[REQUIRED ACTION]:
The word "yellow" occurs in some lines of the listing. Copy those lines.

[EXTRACTED INFORMATION]:
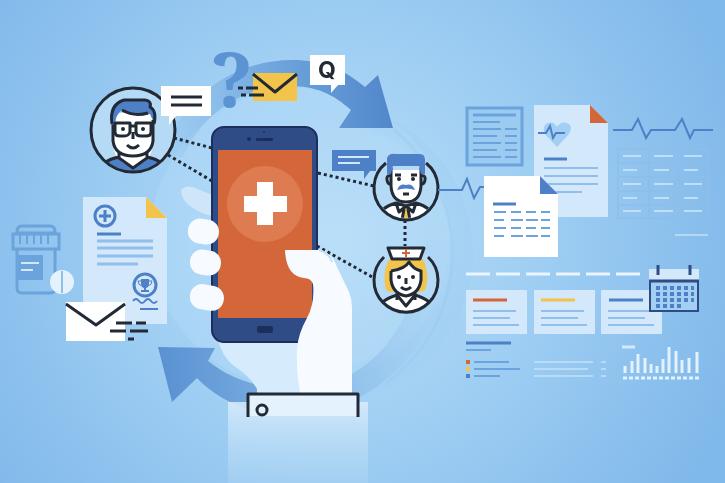
<!DOCTYPE html>
<html lang="en">
<head>
<meta charset="utf-8">
<title>Mobile healthcare</title>
<style>
:root{--ink:#222a35;--navy:#2f4c86;--navy-dark:#1c2e5c;--blue:#4d80c6;--mid:#6ba3dc;--soft:#8fbfea;--paper:#d3e8fa;--white:#fff;--orange:#d4673a;--yellow:#f3c44c;--skin:#f7fbff}
html,body{margin:0;overflow:hidden}
svg{display:block;width:725px;height:483px}
.ink{fill:none;stroke:var(--ink);stroke-width:3;stroke-linejoin:round}
.dots{fill:none;stroke:var(--ink);stroke-width:3;stroke-dasharray:3 3}
.navy{fill:var(--navy)}.blue{fill:var(--blue)}.mid{fill:var(--mid)}.paper{fill:var(--paper)}.white{fill:var(--white)}.orange{fill:var(--orange)}.yellow{fill:var(--yellow)}.dark{fill:var(--ink)}
.l-blue{fill:none;stroke:var(--blue)}.l-mid{fill:none;stroke:var(--mid)}.l-soft{fill:none;stroke:var(--soft)}.l-paper{fill:none;stroke:var(--paper)}
.w2{stroke-width:2}.w3{stroke-width:3}
.question{font:700 76px "Noto Serif",serif;fill:#5c93d2}
.letter{font:700 23px Inter,sans-serif;fill:var(--ink)}
</style>
</head>
<body>
<svg viewBox="0 0 725 483" role="img" aria-label="Hand holding a phone with a medical cross, linked to a patient, a doctor, a nurse and health records">
<defs>
<radialGradient id="sky" gradientUnits="userSpaceOnUse" cx="335" cy="240" r="430"><stop offset="0" stop-color="#b9def8"/><stop offset=".45" stop-color="#a0cff3"/><stop offset="1" stop-color="#7fb8ea"/></radialGradient>
<linearGradient id="arrow-top" gradientUnits="userSpaceOnUse" x1="165" y1="130" x2="390" y2="100"><stop offset="0" stop-color="#86b9e8" stop-opacity=".1"/><stop offset=".45" stop-color="#72a9de"/><stop offset="1" stop-color="#5288cb"/></linearGradient>
<linearGradient id="arrow-bottom" gradientUnits="userSpaceOnUse" x1="160" y1="370" x2="450" y2="330"><stop offset="0" stop-color="#5a91d1"/><stop offset=".5" stop-color="#82b6e6"/><stop offset="1" stop-color="#a9d2f3" stop-opacity=".3"/></linearGradient>
<linearGradient id="sleeve" x2="0" y2="1"><stop offset="0" stop-color="#d9edfc" stop-opacity=".85"/><stop offset="1" stop-color="#b4d8f5" stop-opacity=".35"/></linearGradient>
<clipPath id="patient-clip"><circle cx="133" cy="130" r="41"/></clipPath>
<clipPath id="doctor-clip"><circle cx="406" cy="187" r="31"/></clipPath>
<clipPath id="nurse-clip"><circle cx="406" cy="279" r="32"/></clipPath>
<g id="envelope-flap"><path class="ink" d="M0 0 22 18 44 0"/></g>
<g id="card"><path class="paper" d="M0 0H61V44H0Z"/><path class="l-soft w2" d="M7 21H50M7 28H44M7 35H53"/></g>
<g id="table-rows"><path class="l-mid w2" d="M0 0H12M17 0H27M32 0H42M0 8H10M17 8H29M32 8H44M0 16H12M17 16H27M32 16H42M0 24H10M17 24H29M32 24H44"/></g>
</defs>

<rect id="background" width="725" height="483" fill="url(#sky)"/>

<g id="cycle">
<circle cx="300" cy="238" r="150" fill="#b8dcf7" opacity=".3"/>
<path d="M393 129A160 160 0 0 1 386 383" fill="none" stroke="#94c5ee" stroke-width="3" opacity=".35"/>
<path d="M390 118A151 151 0 0 1 372 395L350 364A120 120 0 0 0 368 130Z" fill="#8ec1ed" opacity=".12"/>
<path d="M450 240A166 176 0 0 1 300 416C250 416 218 400 197 378L172 402 158 347 215 348 208 361C232 380 260 389 298 388C360 387 414 340 426 240Z" fill="url(#arrow-bottom)"/>
<path d="M161 157C181 98 233 60 292 60C322 60 345 70 365 87L378 75 393 128 339 128 351 110C333 94 316 86 289 86C237 87 200 118 183 157Z" fill="url(#arrow-top)"/>
</g>

<text class="question" x="211" y="107">?</text>

<g id="pill-bottle">
<path class="l-mid w3" d="M17 250V288Q17 293 22 293H50Q55 293 55 288V250M22 226H50Q55 226 55 232V233H17V232Q17 226 22 226ZM13 234H59V249H13Z"/>
<path class="l-mid w2" d="M20 234V244M27 234V244M34 234V244M41 234V244M48 234V244"/>
<rect class="mid" x="18" y="255" width="25" height="25"/>
<path class="l-paper w2" d="M21 263H39M21 270H33"/>
<circle cx="62" cy="282" r="12" fill="#e4f2fd"/><path class="l-soft w2" d="M62 271V293"/>
</g>

<g id="prescription">
<path class="paper" d="M83 197H146L167 218V324H83Z"/><path class="yellow" d="M146 197 167 218H146Z"/>
<circle class="l-blue w3" cx="105" cy="216" r="10"/><path class="l-blue w3" d="M105 210V222M99 216H111"/>
<path class="l-blue w3" d="M97 234H121"/>
<path class="l-soft w3" d="M97 241H153M97 248H153M97 256H153M97 264H138"/>
<circle class="l-blue w3" cx="145" cy="285" r="11"/>
<path class="blue" d="M141 279H149V284Q148 288 146 288V290H149V292H141V290H144V288Q142 288 141 284Z"/><path class="l-blue" d="M141 281H138Q138 285 142 286M149 281H152Q152 285 148 286"/>
<path class="l-blue w2" d="M133 301Q136 297 139 301T145 301T151 301T157 301M140 309H158"/>
</g>

<g id="sent-letter">
<rect class="white" x="66" y="302" width="59" height="39"/>
<path class="ink" d="M66 304 96 325 125 304M116 323H132M136 323H146M110 331H126M130 331H148M128 339H134"/>
</g>

<g id="connections"><path class="dots" d="M174 138 212 148M168 155 212 181M318 173 374 186M317 246 374 278M405 220V246"/></g>

<g id="patient">
<circle cx="133" cy="130" r="41" fill="#b5daf6"/>
<g clip-path="url(#patient-clip)">
<path class="blue" d="M96 180Q97 161 119 156H147Q169 161 170 180Z"/>
<path class="white" d="M113 113H153V143Q152 158 142 163L133 169 122 162Q113 155 113 143Z"/>
<path class="ink" d="M97 175Q99 161 119 157M147 157Q167 161 169 175M119 153V158L133 168 147 158V153M113 120V141Q115 156 133 156Q151 156 153 141V120"/>
</g>
<path d="M111 125V112Q113 99 129 99H146Q153 101 152 107Q157 112 155 125L150 114Q134 117 122 110Q116 114 115 124Z" class="blue"/>
<path class="ink" d="M112 124Q109 105 124 100H145Q152 101 150 107Q157 111 154 124M122 110Q134 117 148 113"/>
<path class="ink" stroke-width="2" d="M115 123H130V132Q129 136 124 136H120Q115 136 115 132ZM136 123H151V132Q151 136 146 136H141Q136 136 136 132ZM130 126H136M133 132V139M127 145Q133 151 139 145"/>
<circle class="dark" cx="123" cy="129" r="2"/><circle class="dark" cx="143" cy="129" r="2"/>
<circle class="ink" cx="133" cy="130" r="42"/>
</g>
<g id="patient-message"><path class="white" d="M161 86H211V116H176L169 125V116H161Z"/><path class="ink" d="M171 97H202M171 105H202"/></g>

<g id="mail">
<rect class="yellow" x="253" y="73" width="44" height="28"/><use href="#envelope-flap" x="253" y="74"/>
<path class="ink" d="M238 88H243M246 88H258M241 95H246M249 95H264"/>
</g>
<g id="question-bubble"><path class="white" d="M310 55H345V85H338L331 93V85H310Z"/><text class="letter" x="327" y="78" text-anchor="middle">Q</text></g>

<g id="doctor-message"><path class="blue" d="M332 150H376V171H370L364 179V171H332Z"/><path class="l-paper w2" d="M338 157H369M338 163H360"/></g>

<g id="doctor">
<circle cx="406" cy="187" r="32" fill="#b5daf6"/>
<g clip-path="url(#doctor-clip)">
<path class="white" d="M376 222Q377 207 394 203H418Q435 207 436 222Z"/>
<path class="yellow" d="M403 205H409L411 220H401Z"/>
<path class="ink" stroke-width="2" d="M377 220Q379 208 396 203L406 206 416 203Q433 208 435 220M396 203 399 212 406 206 413 212 416 203M404 209 402 220M408 209 410 220"/>
</g>
<path class="white" d="M391 170H421V186Q421 202 406 203Q391 202 391 186Z"/>
<path class="ink" d="M391 168V186Q392 202 406 202Q420 202 421 186V168M391 176Q386 175 387 180T391 184M421 176Q426 175 425 180T421 184"/>
<path class="blue" d="M387 174V158Q389 153 396 154H420Q425 154 425 160V174H421L419 166H393L391 174Z"/>
<path class="ink" d="M395 175H401M411 175H417"/>
<circle class="dark" cx="399" cy="179" r="2"/><circle class="dark" cx="413" cy="179" r="2"/>
<path class="blue" d="M397 190Q400 183 406 185Q412 183 415 190Q406 187 397 190Z"/><path class="ink" d="M403 194H409"/>
<path class="ink" d="M386 163A32 32 0 1 0 426 163"/>
</g>

<g id="nurse">
<circle cx="406" cy="279" r="32" fill="#b5daf6"/>
<path class="yellow" d="M386 290Q382 275 388 261Q394 254 406 254Q419 254 424 261Q430 276 425 290Q420 294 415 290H397Q391 294 386 290Z"/>
<g clip-path="url(#nurse-clip)">
<path class="white" d="M377 316Q378 300 396 295H416Q433 300 435 316Z"/>
<path class="ink" d="M378 310Q380 300 397 295L406 306 415 295Q432 300 434 310"/>
</g>
<path class="white" d="M391 271Q405 269 409 262Q414 269 421 271V280Q419 294 406 296Q393 294 391 280Z"/>
<path class="ink" stroke-width="2" d="M391 271V280Q393 294 406 296Q419 294 421 280V271Q413 269 409 262Q405 269 391 271M397 292V300M415 292V300"/>
<circle class="dark" cx="399" cy="277" r="2"/><circle class="dark" cx="413" cy="277" r="2"/>
<path class="ink" stroke-width="2" d="M406 278V284M401 287Q406 292 411 287"/>
<path class="ink" d="M384 257A32 32 0 1 0 428 257"/>
<path class="white" d="M388 248H424L420 259H392Z"/><path class="ink" d="M388 248H424L420 259H392Z"/><path d="M406 249V257M402 253H410" stroke="#d4673a" stroke-width="2"/>
</g>

<g id="hand-back">
<path d="M217 337H312V402H257V389Q250 376 234 366Q222 357 217 337Z" fill="#d6ebfb"/>
<path d="M181 190Q186 184 195 188L212 195V216Q202 214 193 208Q181 201 181 190Z" fill="#cfe6f9"/>
</g>
<g id="phone">
<rect x="212" y="127" width="105" height="215" rx="12" fill="var(--navy)" stroke="var(--navy-dark)" stroke-width="2"/>
<rect class="orange" x="218" y="150" width="94" height="168"/>
<circle cx="265" cy="204" r="38" fill="#df7b50"/>
<path class="white" d="M257 182H273V196H287V212H273V225H257V212H244V196H257Z"/>
<rect x="256" y="138" width="17" height="3" rx="1" fill="var(--navy-dark)"/><circle cx="249" cy="139" r="2" fill="var(--navy-dark)"/><circle cx="264" cy="132" r="1" fill="var(--navy-dark)"/>
<rect x="257" y="326" width="16" height="7" rx="2" fill="var(--navy-dark)"/>
</g>
<g id="hand-front" fill="var(--skin)">
<rect x="188" y="219" width="31" height="25" rx="12" transform="rotate(8 203 231)"/>
<rect x="190" y="250" width="31" height="25" rx="12" transform="rotate(8 205 262)"/>
<rect x="190" y="285" width="34" height="25" rx="12" transform="rotate(10 207 297)"/>
<path d="M285 250H321Q332 253 337 267L349 292Q352 299 352 307V402H302Q296 377 297 349Q298 334 307 318Q315 303 313 284Q311 278 304 278Q286 276 285 250Z"/>
<path d="M319 250Q329 253 332 262" fill="none" stroke="#c4def4" stroke-width="2"/>
</g>
<g id="sleeve-cuff">
<rect x="228" y="402" width="140" height="81" fill="url(#sleeve)"/>
<rect x="249" y="395" width="108" height="21" fill="#e4f2fd"/>
<path class="ink" d="M248 417V394H358V417"/><circle class="ink" cx="262" cy="410" r="5"/>
</g>

<g id="form">
<rect x="467" y="108" width="55" height="57" fill="#9ccbf1" stroke="var(--mid)" stroke-width="3"/>
<path class="l-mid w3" d="M473 115H516"/><path class="l-mid w2" d="M473 122H500"/>
<path class="l-mid w2" d="M473 129H501M505 129H517M473 136H497M505 136H517M473 143H501M505 143H517M473 150H497M505 150H517M473 157H501M505 157H517"/>
</g>
<g id="heart-report">
<path class="paper" d="M534 105H590L608 123V217H534Z"/><path class="orange" d="M590 105 608 123H590Z"/>
<path d="M557 147 545 134Q541 126 548 123Q554 121 557 127Q561 121 567 123Q574 126 569 134Z" fill="#a2cff3"/>
<path class="l-blue w2" d="M538 133H546L550 126 553 138 556 133H565"/>
<path class="l-blue w3" d="M544 159H567"/>
<path class="l-soft w2" d="M544 168H598M544 176H598M544 184H598M544 192H582"/>
</g>
<path id="pulse-lines" class="l-blue w2" d="M613 130H632L638 119 646 138 651 130H675L682 119 690 138 694 130H713M438 190H462L467 179 474 198 480 187H499"/>
<g id="results-table">
<path class="l-soft w2" d="M618 149H708V218H618ZM618 163H708M649 149V218M679 149V218M618 177H708M618 191H708M618 205H708" opacity=".8"/>
<path class="l-paper w2" d="M623 156H641M654 156H673M684 156H702M623 170H637M654 170H669M684 170H698M623 184H641M654 184H673M684 184H702M623 198H637M654 198H669M684 198H698M623 211H641M654 211H673M684 211H702" opacity=".75"/>
<path class="l-paper w2" d="M675 235H708" opacity=".6"/>
</g>
<g id="test-sheet">
<path class="white" d="M484 176H540L558 194V257H484Z"/><path class="blue" d="M540 176 558 194H540Z"/>
<path class="l-blue w3" d="M493 204H516"/><use href="#table-rows" x="494" y="212"/>
<path class="l-mid w2" d="M541 212H550M541 220H550M541 228H550M541 236H550"/>
</g>

<g id="schedule">
<path d="M466 274H490M496 274H520M526 274H550M556 274H580M586 274H610M616 274H640" stroke="#eaf5fe" stroke-width="3"/>
<use href="#card" x="466" y="290"/><use href="#card" x="534" y="290"/><use href="#card" x="601" y="290"/>
<path d="M473 300H507" stroke="#d4673a" stroke-width="3"/><path d="M541 300H575" stroke="#f3c44c" stroke-width="3"/><path d="M609 300H643" stroke="#4d80c6" stroke-width="3"/>
</g>
<g id="calendar">
<rect x="650" y="270" width="48" height="41" fill="#a3cff3" stroke="var(--navy)" stroke-width="2"/><rect class="paper" x="649" y="269" width="50" height="12"/>
<path d="M649 281H699M658 265V275M690 265V275" stroke="#2f4c86" stroke-width="3"/>
<path d="M656 288H694M656 294H694M656 300H694M656 306H682" stroke="#4d80c6" stroke-width="4" stroke-dasharray="4 3"/>
</g>
<g id="legend">
<path class="l-blue w3" d="M466 343H511"/><path class="l-mid w2" d="M466 350H491"/>
<path class="orange" d="M466 360H470V364H466Z"/><path class="yellow" d="M466 367H470V371H466Z"/><path class="blue" d="M466 374H470V378H466Z"/>
<path class="l-mid w2" d="M474 362H509M474 369H520M474 376H500"/>
<path class="l-paper w2" d="M534 362H593M534 369H588M534 376H593M601 362H606M601 369H606M601 376H606" opacity=".6"/>
</g>
<g id="bar-chart">
<path class="l-paper w3" d="M622 347H635"/>
<path d="M625 366V373M632 361V373M638 354V373M645 358V373M651 364V373M657 366V373M663 359V373M669 347V373M676 351V373M682 360V373M689 358V373M697 352V373" stroke="#e4f2fd" stroke-width="3"/>
<path d="M623 378H700" stroke="#e4f2fd" stroke-width="3" stroke-dasharray="4 2"/>
</g>
</svg>
</body>
</html>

[SOLUTION FOR THIS EXERCISE]:
:root{--ink:#222a35;--navy:#2f4c86;--navy-dark:#1c2e5c;--blue:#4d80c6;--mid:#6ba3dc;--soft:#8fbfea;--paper:#d3e8fa;--white:#fff;--orange:#d4673a;--yellow:#f3c44c;--skin:#f7fbff}
.navy{fill:var(--navy)}.blue{fill:var(--blue)}.mid{fill:var(--mid)}.paper{fill:var(--paper)}.white{fill:var(--white)}.orange{fill:var(--orange)}.yellow{fill:var(--yellow)}.dark{fill:var(--ink)}
<path class="paper" d="M83 197H146L167 218V324H83Z"/><path class="yellow" d="M146 197 167 218H146Z"/>
<rect class="yellow" x="253" y="73" width="44" height="28"/><use href="#envelope-flap" x="253" y="74"/>
<path class="yellow" d="M403 205H409L411 220H401Z"/>
<path class="yellow" d="M386 290Q382 275 388 261Q394 254 406 254Q419 254 424 261Q430 276 425 290Q420 294 415 290H397Q391 294 386 290Z"/>
<path class="orange" d="M466 360H470V364H466Z"/><path class="yellow" d="M466 367H470V371H466Z"/><path class="blue" d="M466 374H470V378H466Z"/>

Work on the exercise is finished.